BLOG

We Have Every Reason to Be Optimistic About the Digital Revolution

08.08.2018
Share this

The right kind of regulation can result in the right kind of change.

In 2014, marking the 25th anniversary of the world wide web, the Pew Research Centre (PRC) canvassed 2,588 experts and technology builders about how they saw the internet and digital world in 2025. Most agreed that the changes would be profound; the internet would be omnipresent, “worn” by almost everyone; human activities would be transformed, at work and at leisure; business would be disrupted at an increasing rate.

Many respondents also articulated their fears: the opening of greater digital divides as gains are unevenly distributed; threats to privacy as companies and governments gather more data; countries segmenting the internet into “national networks” in vain attempts to respond to rapid change. Now add to this the list of threats we are today so frequently discussing – cybersecurity, fake news, the loss of jobs to robots, algorithms creating financial instability – and the turbulent, often pugilistic state of world politics and, unsurprisingly, one could opine that there is an overwhelming sense of insecurity, apprehension and uncertainty; that, in our existential angst, the future might be worse than the past. And even the word ‘disruption’ can bring with it pejorative implications. Much of this promotes the sense that these changes, inevitable as they are, will simply be “done to us”.

Most observers agree that societies in general, and governments in particular, respond too slowly to emerging change. But the advantage this time is that, as the PRC study highlights, we really have no excuse. And we know, from more recent PRC research, as well as studies in Europe, that most people feel that their lives have improved substantially through digital technology, regardless of their economic status. Amongst many other benefits, they cite connectedness, ease of transactions and the availability of information. There is no reason to suppose this tendency will not continue. It’s counter-intuitive; life is getting more complicated.
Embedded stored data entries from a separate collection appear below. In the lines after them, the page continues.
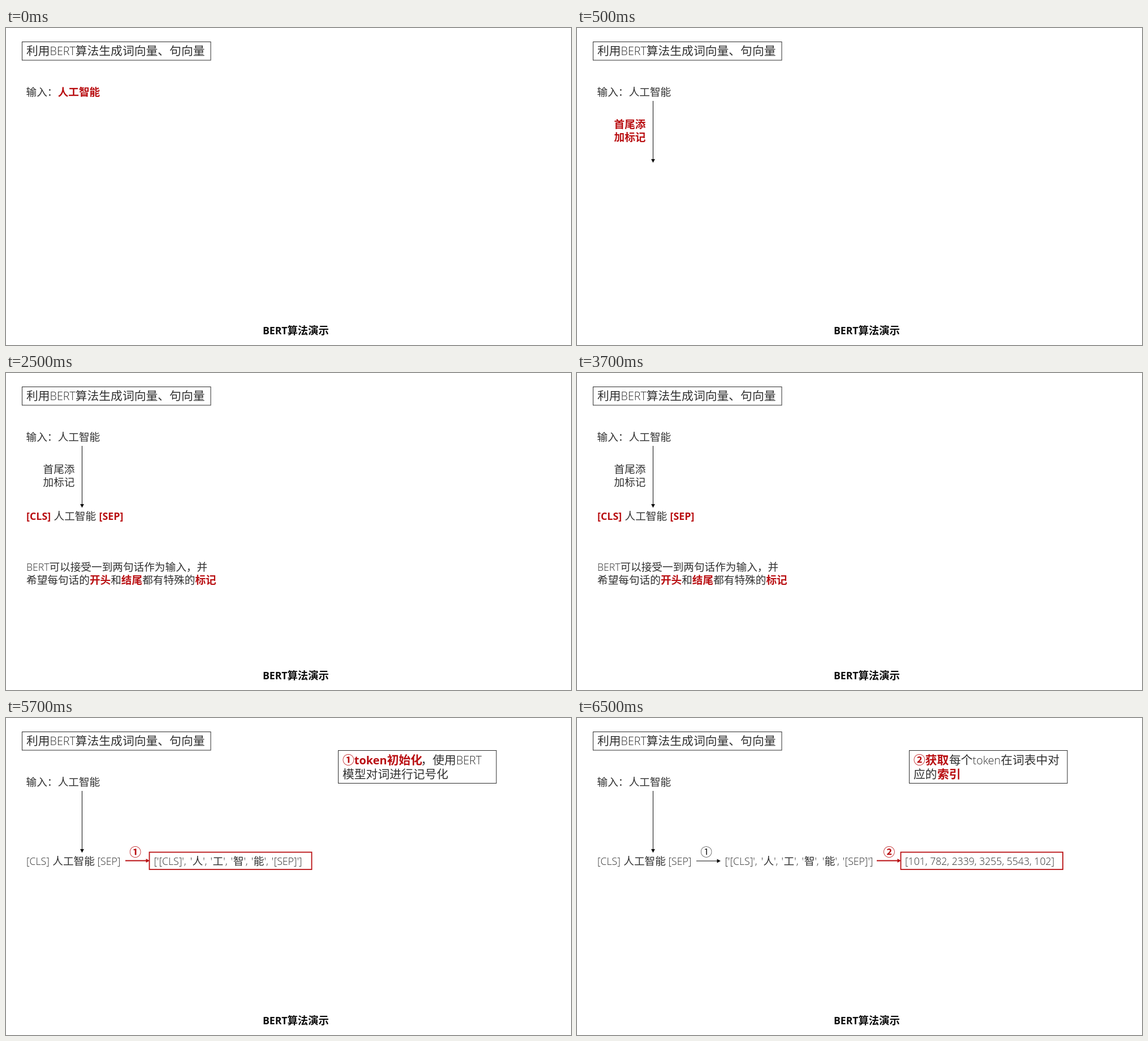
Recreate the animation shown at these times as an HTML page. Size 999 by 561 pixels, loop 8000 ms.

```html
<!DOCTYPE html>
<html lang="zh-CN">
<head>
<meta charset="utf-8">
<title>BERT算法演示</title>
<style>
  html, body { margin: 0; width: 100%; height: 100%; overflow: hidden; background: #fff; }
  svg { display: block; width: 100%; height: 100%; }
  text { font-family: "Noto Sans CJK SC", "Noto Sans CJK", sans-serif; font-weight: 300; white-space: pre; }
  .latin { font-family: "Open Sans", "Noto Sans", sans-serif; font-weight: 300; }
  .bold, .bold .latin { font-weight: 700; }
</style>
</head>
<body>
<svg id="stage" viewBox="0 0 999 561"></svg>
<script>
const BLACK = '#0c0c0c', INK = '#303030', LINE = '#2c2c2c', RED = '#b90f12';
const BIG = 20.8, BODY = 18.65, LOOP = 8000;
const starts = [0, 500, 2500, 4500, 6500];
const stage = document.getElementById('stage');
const parts = [];

function make(tag, attrs, parent) {
  const el = document.createElementNS('http://www.w3.org/2000/svg', tag);
  for (const k in attrs) el.setAttribute(k, attrs[k]);
  parent.appendChild(el);
  return el;
}

// A group visible from the first to the last step, inclusive
function group(first, last) {
  const el = make('g', {}, stage);
  parts.push({ el, first, last });
  return el;
}

// Latin runs are set slightly smaller than the Chinese characters
function write(g, x, y, str, { size = BODY, color = INK, bold = false } = {}) {
  const el = make('text', { x, y, fill: color, 'font-size': size }, g);
  if (bold) el.setAttribute('class', 'bold');
  for (const run of str.match(/[\x20-\x7e]+|[^\x20-\x7e]+/g)) {
    const latin = run.charCodeAt(0) < 127;
    const attrs = latin ? { class: 'latin', 'font-size': size * (bold ? 0.96 : 0.945) } : {};
    make('tspan', attrs, el).textContent = run;
  }
}

function box(g, x, y, width, height, stroke = LINE, w = 1) {
  make('rect', { x, y, width, height, fill: 'none', stroke, 'stroke-width': w }, g);
}

function arrow(g, x, y, length, angle, color = BLACK, w = 1) {
  const a = make('g', { transform: `translate(${x} ${y}) rotate(${angle})` }, g);
  make('path', { d: `M0 0H${length - 5}`, stroke: color, 'stroke-width': w }, a);
  make('path', { d: `M${length} 0l-6.5 -3.4v6.8z`, fill: color }, a);
}

const strong = { color: RED, bold: true };
const big = { size: BIG }, bigStrong = { size: BIG, ...strong };

// Title, caption, input
let g = group(0, 4);
box(g, 28.5, 24.5, 333.5, 32.5);
write(g, 36, 48.2, '利用BERT算法生成词向量、句向量', big);
write(g, 454, 541.7, 'BERT算法演示', { size: 18.35, color: BLACK, bold: true });
write(g, 35.5, 120.3, '输入：');
write(group(0, 0), 91.7, 120.3, '人工智能', strong);
write(group(1, 4), 91.7, 120.3, '人工智能');

// Adding the markers
arrow(group(1, 4), 134.5, 129, 109.5, 90);
for (const [step, style] of [[1, strong], [2, {}]]) {
  g = group(step, step);
  write(g, 65.5, 177, '首尾添', style);
  write(g, 65.5, 200, '加标记', style);
}

g = group(2, 2);
write(g, 36, 259.7, '[CLS]', strong);
write(g, 84.5, 259.7, '人工智能');
write(g, 164.5, 259.7, '[SEP]', strong);
write(g, 36, 350, 'BERT可以接受一到两句话作为输入，并');
[['希望每句话的'], ['开头', strong], ['和'], ['结尾', strong], ['都有特殊的'], ['标记', strong]]
  .reduce((x, [str, style]) => {
    write(g, x, 373, str, style);
    return x + str.length * BODY;
  }, 36);

// Tokens
g = group(3, 4);
write(g, 36, 259.7, '[CLS]');
write(g, 82.3, 259.7, '人工智能');
write(g, 161.5, 259.7, '[SEP]');
write(g, 261.5, 259.7, "['[CLS]',");
write(g, 325.8, 259.7, "'");
[...'人工智能'].forEach((ch, i) => {
  const x = 329.5 + i * 36.1;
  write(g, x, 259.7, ch);
  write(g, x + 18.7, 259.7, "',");
  write(g, x + 32, 259.7, "'");
});
write(g, 473.6, 259.7, "[SEP]']");
box(g, 587.5, 57.5, 279.5, 58);

g = group(3, 3);
arrow(g, 211, 252.5, 43, 0, RED, 1.8);
write(g, 218.3, 245, '①', bigStrong);
box(g, 253.5, 237.5, 287, 30.5, RED, 1.8);
write(g, 595, 81.5, '①token初始化', bigStrong);
write(g, 733.5, 81.5, '，使用BERT', big);
write(g, 595, 106.5, '模型对词进行记号化', big);

// Vocabulary indices
g = group(4, 4);
arrow(g, 211, 253, 43, 0);
write(g, 218.3, 245, '①', big);
arrow(g, 530, 252.5, 43, 0, RED, 1.8);
write(g, 541.5, 245, '②', bigStrong);
box(g, 572.5, 237.5, 286.5, 30.5, RED, 1.8);
write(g, 580, 259.7, '[101, 782, 2339, 3255, 5543, 102]');
write(g, 595, 81.5, '②获取', bigStrong);
write(g, 658, 81.5, '每个token在词表中对', big);
write(g, 595, 106.5, '应的', big);
write(g, 637, 106.5, '索引', bigStrong);

function draw() {
  const t = performance.now() % LOOP;
  const step = starts.filter(s => s <= t).length - 1;
  for (const p of parts) {
    p.el.setAttribute('display', step >= p.first && step <= p.last ? 'inline' : 'none');
  }
  requestAnimationFrame(draw);
}
draw();
</script>
</body>
</html>
```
Unarguably change on the scale that we are now seeing brings with it huge uncertainty and dramatic new challenges. But, for those of us steeped in the regulatory world, it’s important to remember that, in order to shape the future, we have to embrace it. As one commentator puts it, “fears for the worst outcomes mustn’t blind us to the opportunities for the best”. While we continue to debate, reflect and ultimately act, we need to stay focussed on this: that a ‘best future’ is entirely within our reach.

That’s something that I think we can all be cautiously optimistic about.

Leave a Reply

Your email address will not be published. Required fields are marked *

The right kind of regulation can result in the right kind of change

Theme:
Governance, Privacy, Safety, Security
Chris Chapman Chris Chapman President, International Institute of Communications; Director, Nihilent Australia Pty Limited
You may also like... Blog
Investment in the coronaviral age 24.03.2020
Blog
Letting the data flow 25.02.2020
Blog
petri dishes
Coronavirus reminds us of the seriousness of fake news 18.02.2020

Latest

News
Portugal suspends 5G spectrum auction 26.03.2020
News
M-Pesa moves to reduce cash usage 26.03.2020
News
EU to rethink digital strategy 25.03.2020
News
Content providers move to conserve bandwidth 25.03.2020
View All
Back to the top

The IIC is the world's only policy debating platform for the converged communications industry

We give innovators and regulators a forum in which to explore, debate and agree the best policies and regulatory frameworks for widest societal benefit.

Insight: Exchange: Influence

We give members a voice through conferences, symposiums and private meetings, as well as broad exposure of their differing viewpoints through articles, reports and interviews.

The new website will make it easier for you to gather fresh insights, exchange views with others and have a voice in the debate

Take a look Learn more about our updates
Please upgrade your browser

You are seeing this because you are using a browser that is not supported. The International Institute of Communications website is built using modern technology and standards. We recommend upgrading your browser with one of the following to properly view our website:

Windows Mac

Please note that this is not an exhaustive list of browsers. We also do not intend to recommend a particular manufacturer's browser over another's; only to suggest upgrading to a browser version that is compliant with current standards to give you the best and most secure browsing experience.